▶ **Extracted information**

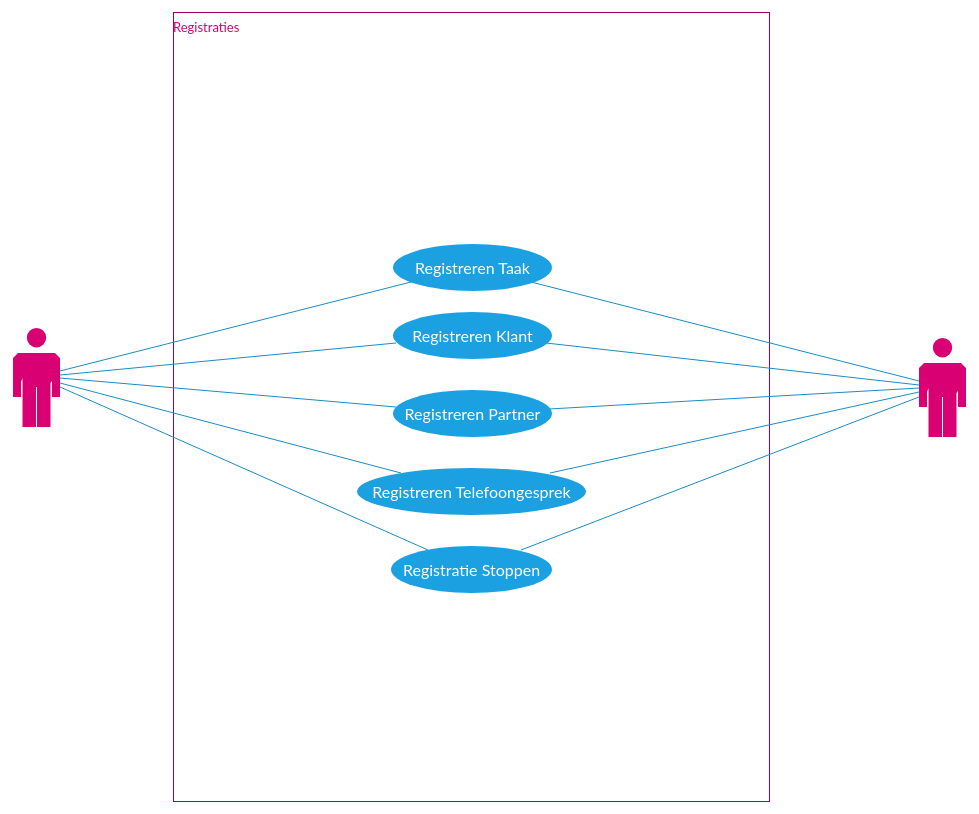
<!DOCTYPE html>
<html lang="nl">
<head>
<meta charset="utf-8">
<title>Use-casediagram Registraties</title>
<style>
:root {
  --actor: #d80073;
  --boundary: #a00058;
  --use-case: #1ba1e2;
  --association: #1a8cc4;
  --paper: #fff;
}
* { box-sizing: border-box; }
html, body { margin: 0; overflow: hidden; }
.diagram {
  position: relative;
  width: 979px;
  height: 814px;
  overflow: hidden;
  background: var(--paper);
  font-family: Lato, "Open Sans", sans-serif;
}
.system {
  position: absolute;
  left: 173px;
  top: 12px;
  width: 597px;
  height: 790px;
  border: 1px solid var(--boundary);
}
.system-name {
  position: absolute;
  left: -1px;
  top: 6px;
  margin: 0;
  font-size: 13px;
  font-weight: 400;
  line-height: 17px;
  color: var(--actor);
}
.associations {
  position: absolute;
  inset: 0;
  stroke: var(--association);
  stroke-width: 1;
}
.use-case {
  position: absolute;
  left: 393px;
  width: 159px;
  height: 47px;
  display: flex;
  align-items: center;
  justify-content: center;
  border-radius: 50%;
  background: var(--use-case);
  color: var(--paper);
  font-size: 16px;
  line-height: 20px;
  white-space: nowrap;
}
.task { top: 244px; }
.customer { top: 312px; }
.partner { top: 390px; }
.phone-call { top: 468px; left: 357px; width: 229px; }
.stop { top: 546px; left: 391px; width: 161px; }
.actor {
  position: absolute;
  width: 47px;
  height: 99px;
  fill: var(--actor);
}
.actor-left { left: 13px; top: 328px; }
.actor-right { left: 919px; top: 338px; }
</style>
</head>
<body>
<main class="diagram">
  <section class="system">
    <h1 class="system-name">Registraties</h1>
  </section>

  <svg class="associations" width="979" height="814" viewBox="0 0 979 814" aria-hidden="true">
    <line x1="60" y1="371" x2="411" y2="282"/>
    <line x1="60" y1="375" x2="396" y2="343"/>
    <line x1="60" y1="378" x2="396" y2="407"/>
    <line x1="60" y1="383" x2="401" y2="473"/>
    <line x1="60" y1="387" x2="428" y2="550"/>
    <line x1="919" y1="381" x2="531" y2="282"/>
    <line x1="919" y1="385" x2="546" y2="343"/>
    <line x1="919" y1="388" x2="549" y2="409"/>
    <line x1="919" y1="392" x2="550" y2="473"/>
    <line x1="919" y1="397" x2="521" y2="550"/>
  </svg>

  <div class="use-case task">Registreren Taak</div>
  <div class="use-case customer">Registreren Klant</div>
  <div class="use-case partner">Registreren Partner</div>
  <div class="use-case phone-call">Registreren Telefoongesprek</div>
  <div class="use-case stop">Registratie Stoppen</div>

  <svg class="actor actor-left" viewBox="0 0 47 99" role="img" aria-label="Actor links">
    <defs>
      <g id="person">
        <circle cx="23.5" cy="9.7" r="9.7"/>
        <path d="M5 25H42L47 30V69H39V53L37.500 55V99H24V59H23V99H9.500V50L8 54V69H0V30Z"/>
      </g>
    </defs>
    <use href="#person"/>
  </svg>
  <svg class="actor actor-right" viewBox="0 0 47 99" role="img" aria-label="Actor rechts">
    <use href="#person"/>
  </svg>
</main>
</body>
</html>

▶ **Task instructions**
Apart from the pictures, restate all of the listing above exactly.

▶ **Result of this task**
<!DOCTYPE html>
<html lang="nl">
<head>
<meta charset="utf-8">
<title>Use-casediagram Registraties</title>
<style>
:root {
  --actor: #d80073;
  --boundary: #a00058;
  --use-case: #1ba1e2;
  --association: #1a8cc4;
  --paper: #fff;
}
* { box-sizing: border-box; }
html, body { margin: 0; overflow: hidden; }
.diagram {
  position: relative;
  width: 979px;
  height: 814px;
  overflow: hidden;
  background: var(--paper);
  font-family: Lato, "Open Sans", sans-serif;
}
.system {
  position: absolute;
  left: 173px;
  top: 12px;
  width: 597px;
  height: 790px;
  border: 1px solid var(--boundary);
}
.system-name {
  position: absolute;
  left: -1px;
  top: 6px;
  margin: 0;
  font-size: 13px;
  font-weight: 400;
  line-height: 17px;
  color: var(--actor);
}
.associations {
  position: absolute;
  inset: 0;
  stroke: var(--association);
  stroke-width: 1;
}
.use-case {
  position: absolute;
  left: 393px;
  width: 159px;
  height: 47px;
  display: flex;
  align-items: center;
  justify-content: center;
  border-radius: 50%;
  background: var(--use-case);
  color: var(--paper);
  font-size: 16px;
  line-height: 20px;
  white-space: nowrap;
}
.task { top: 244px; }
.customer { top: 312px; }
.partner { top: 390px; }
.phone-call { top: 468px; left: 357px; width: 229px; }
.stop { top: 546px; left: 391px; width: 161px; }
.actor {
  position: absolute;
  width: 47px;
  height: 99px;
  fill: var(--actor);
}
.actor-left { left: 13px; top: 328px; }
.actor-right { left: 919px; top: 338px; }
</style>
</head>
<body>
<main class="diagram">
  <section class="system">
    <h1 class="system-name">Registraties</h1>
  </section>

  <svg class="associations" width="979" height="814" viewBox="0 0 979 814" aria-hidden="true">
    <line x1="60" y1="371" x2="411" y2="282"/>
    <line x1="60" y1="375" x2="396" y2="343"/>
    <line x1="60" y1="378" x2="396" y2="407"/>
    <line x1="60" y1="383" x2="401" y2="473"/>
    <line x1="60" y1="387" x2="428" y2="550"/>
    <line x1="919" y1="381" x2="531" y2="282"/>
    <line x1="919" y1="385" x2="546" y2="343"/>
    <line x1="919" y1="388" x2="549" y2="409"/>
    <line x1="919" y1="392" x2="550" y2="473"/>
    <line x1="919" y1="397" x2="521" y2="550"/>
  </svg>

  <div class="use-case task">Registreren Taak</div>
  <div class="use-case customer">Registreren Klant</div>
  <div class="use-case partner">Registreren Partner</div>
  <div class="use-case phone-call">Registreren Telefoongesprek</div>
  <div class="use-case stop">Registratie Stoppen</div>

  <svg class="actor actor-left" viewBox="0 0 47 99" role="img" aria-label="Actor links">
    <defs>
      <g id="person">
        <circle cx="23.5" cy="9.7" r="9.7"/>
        <path d="M5 25H42L47 30V69H39V53L37.500 55V99H24V59H23V99H9.500V50L8 54V69H0V30Z"/>
      </g>
    </defs>
    <use href="#person"/>
  </svg>
  <svg class="actor actor-right" viewBox="0 0 47 99" role="img" aria-label="Actor rechts">
    <use href="#person"/>
  </svg>
</main>
</body>
</html>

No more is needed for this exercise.